- [REQUIRED WORK]: From the entries that follow, pick out all lines holding "note".

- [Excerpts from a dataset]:
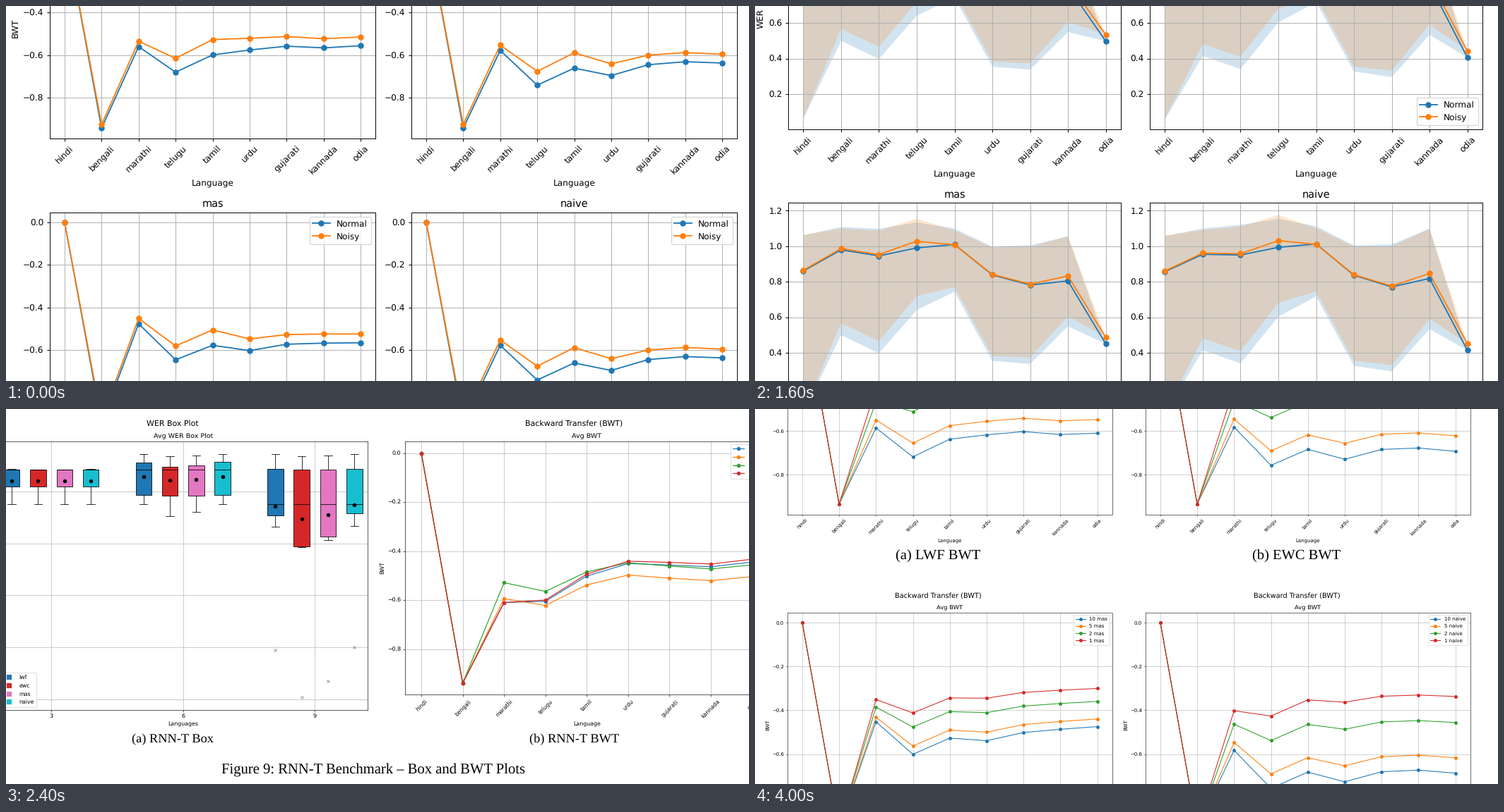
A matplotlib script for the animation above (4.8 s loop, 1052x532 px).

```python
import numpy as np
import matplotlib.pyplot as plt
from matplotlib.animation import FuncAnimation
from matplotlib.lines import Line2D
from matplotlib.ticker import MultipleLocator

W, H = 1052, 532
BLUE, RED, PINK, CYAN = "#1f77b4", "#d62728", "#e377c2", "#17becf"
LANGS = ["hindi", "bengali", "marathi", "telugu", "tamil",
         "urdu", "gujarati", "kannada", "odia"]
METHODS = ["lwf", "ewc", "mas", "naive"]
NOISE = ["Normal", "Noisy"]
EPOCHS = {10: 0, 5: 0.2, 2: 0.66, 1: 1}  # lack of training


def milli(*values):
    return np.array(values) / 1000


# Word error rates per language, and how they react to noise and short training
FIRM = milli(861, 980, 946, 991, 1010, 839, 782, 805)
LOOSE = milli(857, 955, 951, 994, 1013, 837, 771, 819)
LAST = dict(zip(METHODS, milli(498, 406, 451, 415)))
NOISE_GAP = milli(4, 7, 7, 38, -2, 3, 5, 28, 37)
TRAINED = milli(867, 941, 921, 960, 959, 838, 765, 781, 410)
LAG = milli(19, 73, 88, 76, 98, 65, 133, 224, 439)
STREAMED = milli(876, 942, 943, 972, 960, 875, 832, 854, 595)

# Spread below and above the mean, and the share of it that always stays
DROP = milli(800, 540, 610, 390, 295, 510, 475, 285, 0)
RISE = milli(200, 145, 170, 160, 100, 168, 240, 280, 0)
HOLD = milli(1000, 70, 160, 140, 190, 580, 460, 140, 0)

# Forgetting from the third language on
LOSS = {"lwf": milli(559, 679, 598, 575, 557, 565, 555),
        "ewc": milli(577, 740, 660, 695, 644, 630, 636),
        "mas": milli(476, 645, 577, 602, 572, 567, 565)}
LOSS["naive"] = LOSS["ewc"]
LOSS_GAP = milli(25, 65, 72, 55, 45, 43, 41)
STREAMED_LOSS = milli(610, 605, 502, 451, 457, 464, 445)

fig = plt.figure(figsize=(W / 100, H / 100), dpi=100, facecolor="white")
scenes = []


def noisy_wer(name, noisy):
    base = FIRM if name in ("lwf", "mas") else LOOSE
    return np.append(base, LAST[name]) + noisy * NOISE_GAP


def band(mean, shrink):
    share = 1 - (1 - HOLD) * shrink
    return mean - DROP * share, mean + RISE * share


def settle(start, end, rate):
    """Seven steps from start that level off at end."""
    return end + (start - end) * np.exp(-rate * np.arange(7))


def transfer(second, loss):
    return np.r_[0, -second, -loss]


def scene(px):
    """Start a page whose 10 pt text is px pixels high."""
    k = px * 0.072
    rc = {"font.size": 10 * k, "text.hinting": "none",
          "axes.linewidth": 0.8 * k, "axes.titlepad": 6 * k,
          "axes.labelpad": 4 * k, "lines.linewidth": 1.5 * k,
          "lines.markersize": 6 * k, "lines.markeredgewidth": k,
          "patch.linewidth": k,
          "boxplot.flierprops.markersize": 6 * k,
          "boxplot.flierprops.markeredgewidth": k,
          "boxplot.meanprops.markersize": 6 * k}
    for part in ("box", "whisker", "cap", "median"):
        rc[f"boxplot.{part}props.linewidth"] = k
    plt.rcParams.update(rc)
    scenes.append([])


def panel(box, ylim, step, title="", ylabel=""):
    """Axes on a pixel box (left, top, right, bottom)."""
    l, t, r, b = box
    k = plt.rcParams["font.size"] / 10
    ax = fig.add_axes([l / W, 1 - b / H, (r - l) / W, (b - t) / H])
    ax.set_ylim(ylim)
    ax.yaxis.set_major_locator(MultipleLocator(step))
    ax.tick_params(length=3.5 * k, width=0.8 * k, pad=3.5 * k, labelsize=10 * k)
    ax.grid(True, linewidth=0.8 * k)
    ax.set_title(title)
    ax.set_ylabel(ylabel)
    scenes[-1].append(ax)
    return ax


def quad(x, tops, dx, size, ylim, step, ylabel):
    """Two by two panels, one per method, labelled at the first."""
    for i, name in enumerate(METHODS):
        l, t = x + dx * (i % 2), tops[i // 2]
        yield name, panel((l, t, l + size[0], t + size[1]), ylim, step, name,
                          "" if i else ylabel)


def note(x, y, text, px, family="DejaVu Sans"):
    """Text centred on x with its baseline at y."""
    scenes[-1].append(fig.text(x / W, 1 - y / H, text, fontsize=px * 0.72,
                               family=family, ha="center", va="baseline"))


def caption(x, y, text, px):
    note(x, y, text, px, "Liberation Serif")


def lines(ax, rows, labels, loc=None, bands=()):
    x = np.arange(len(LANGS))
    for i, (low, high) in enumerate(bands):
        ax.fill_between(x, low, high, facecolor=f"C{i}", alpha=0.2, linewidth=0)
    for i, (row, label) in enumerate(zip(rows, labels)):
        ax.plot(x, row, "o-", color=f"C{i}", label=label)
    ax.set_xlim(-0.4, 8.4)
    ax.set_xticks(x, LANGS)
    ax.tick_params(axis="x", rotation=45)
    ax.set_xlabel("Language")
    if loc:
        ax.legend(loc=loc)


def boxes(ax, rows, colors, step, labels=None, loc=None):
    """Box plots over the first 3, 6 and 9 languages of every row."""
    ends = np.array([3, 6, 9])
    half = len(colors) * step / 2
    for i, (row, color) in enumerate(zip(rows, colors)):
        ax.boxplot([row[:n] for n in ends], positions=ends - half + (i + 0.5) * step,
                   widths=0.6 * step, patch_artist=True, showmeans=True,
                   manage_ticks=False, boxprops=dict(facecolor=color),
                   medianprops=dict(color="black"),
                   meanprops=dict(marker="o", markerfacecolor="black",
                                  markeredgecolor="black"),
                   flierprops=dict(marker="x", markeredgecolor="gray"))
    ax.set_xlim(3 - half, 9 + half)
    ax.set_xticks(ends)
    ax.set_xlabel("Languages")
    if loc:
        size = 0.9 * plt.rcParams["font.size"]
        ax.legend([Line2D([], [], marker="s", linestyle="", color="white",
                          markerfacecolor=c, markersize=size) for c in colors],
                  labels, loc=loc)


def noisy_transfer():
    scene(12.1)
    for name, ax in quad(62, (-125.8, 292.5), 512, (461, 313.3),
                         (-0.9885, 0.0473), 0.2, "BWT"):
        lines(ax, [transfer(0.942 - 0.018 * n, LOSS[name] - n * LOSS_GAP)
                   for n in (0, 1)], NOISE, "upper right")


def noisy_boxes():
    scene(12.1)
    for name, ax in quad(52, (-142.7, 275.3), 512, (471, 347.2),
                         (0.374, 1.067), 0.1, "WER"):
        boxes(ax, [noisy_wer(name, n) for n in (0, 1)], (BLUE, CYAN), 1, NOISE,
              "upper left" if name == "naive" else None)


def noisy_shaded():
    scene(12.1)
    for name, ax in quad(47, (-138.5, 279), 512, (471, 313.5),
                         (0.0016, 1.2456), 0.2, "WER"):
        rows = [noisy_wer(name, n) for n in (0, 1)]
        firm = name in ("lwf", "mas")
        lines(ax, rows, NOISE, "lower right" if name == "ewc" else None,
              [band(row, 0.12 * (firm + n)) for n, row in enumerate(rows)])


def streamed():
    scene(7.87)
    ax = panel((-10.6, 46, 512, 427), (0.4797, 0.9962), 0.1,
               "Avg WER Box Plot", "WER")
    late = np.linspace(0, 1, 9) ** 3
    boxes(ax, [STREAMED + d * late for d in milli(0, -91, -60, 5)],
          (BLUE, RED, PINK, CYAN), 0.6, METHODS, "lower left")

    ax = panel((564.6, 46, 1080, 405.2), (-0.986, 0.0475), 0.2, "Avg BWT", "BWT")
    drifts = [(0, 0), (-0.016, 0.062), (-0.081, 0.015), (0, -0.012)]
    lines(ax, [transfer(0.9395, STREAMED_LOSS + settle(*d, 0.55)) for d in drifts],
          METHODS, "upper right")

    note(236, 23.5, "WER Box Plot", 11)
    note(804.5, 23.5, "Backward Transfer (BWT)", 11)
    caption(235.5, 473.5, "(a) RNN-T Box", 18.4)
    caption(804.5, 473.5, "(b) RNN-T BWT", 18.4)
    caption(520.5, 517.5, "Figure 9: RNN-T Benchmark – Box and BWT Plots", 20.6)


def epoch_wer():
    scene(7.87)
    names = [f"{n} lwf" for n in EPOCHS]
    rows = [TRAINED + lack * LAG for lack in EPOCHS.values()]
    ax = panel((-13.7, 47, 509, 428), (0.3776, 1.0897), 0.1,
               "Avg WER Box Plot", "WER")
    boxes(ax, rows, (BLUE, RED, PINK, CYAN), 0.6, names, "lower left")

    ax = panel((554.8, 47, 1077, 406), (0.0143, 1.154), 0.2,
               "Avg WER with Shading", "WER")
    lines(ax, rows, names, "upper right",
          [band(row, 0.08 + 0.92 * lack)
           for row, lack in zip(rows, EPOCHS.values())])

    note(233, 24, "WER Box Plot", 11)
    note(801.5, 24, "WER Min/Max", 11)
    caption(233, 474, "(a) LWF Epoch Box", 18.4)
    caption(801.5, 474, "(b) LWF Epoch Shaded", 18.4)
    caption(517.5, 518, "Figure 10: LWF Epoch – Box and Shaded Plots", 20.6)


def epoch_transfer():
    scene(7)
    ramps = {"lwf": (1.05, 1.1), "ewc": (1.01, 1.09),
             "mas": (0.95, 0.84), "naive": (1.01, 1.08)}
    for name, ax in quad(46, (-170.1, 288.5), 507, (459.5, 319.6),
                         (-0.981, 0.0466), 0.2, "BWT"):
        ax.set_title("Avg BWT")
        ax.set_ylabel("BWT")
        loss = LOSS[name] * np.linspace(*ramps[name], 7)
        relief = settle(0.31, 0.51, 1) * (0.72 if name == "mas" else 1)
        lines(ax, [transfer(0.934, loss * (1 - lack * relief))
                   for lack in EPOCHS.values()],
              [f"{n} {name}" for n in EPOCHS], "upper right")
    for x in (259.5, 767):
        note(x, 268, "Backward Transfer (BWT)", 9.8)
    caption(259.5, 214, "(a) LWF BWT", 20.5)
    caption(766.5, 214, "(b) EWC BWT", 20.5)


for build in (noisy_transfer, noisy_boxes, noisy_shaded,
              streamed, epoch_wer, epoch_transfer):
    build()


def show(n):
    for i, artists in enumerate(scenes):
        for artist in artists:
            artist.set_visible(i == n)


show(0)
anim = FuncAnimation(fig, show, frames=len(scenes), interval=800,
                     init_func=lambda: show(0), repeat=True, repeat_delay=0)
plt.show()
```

- [ANSWER TO THIS PROBLEM]:
def note(x, y, text, px, family="DejaVu Sans"):
    note(x, y, text, px, "Liberation Serif")
    note(236, 23.5, "WER Box Plot", 11)
    note(804.5, 23.5, "Backward Transfer (BWT)", 11)
    note(233, 24, "WER Box Plot", 11)
    note(801.5, 24, "WER Min/Max", 11)
        note(x, 268, "Backward Transfer (BWT)", 9.8)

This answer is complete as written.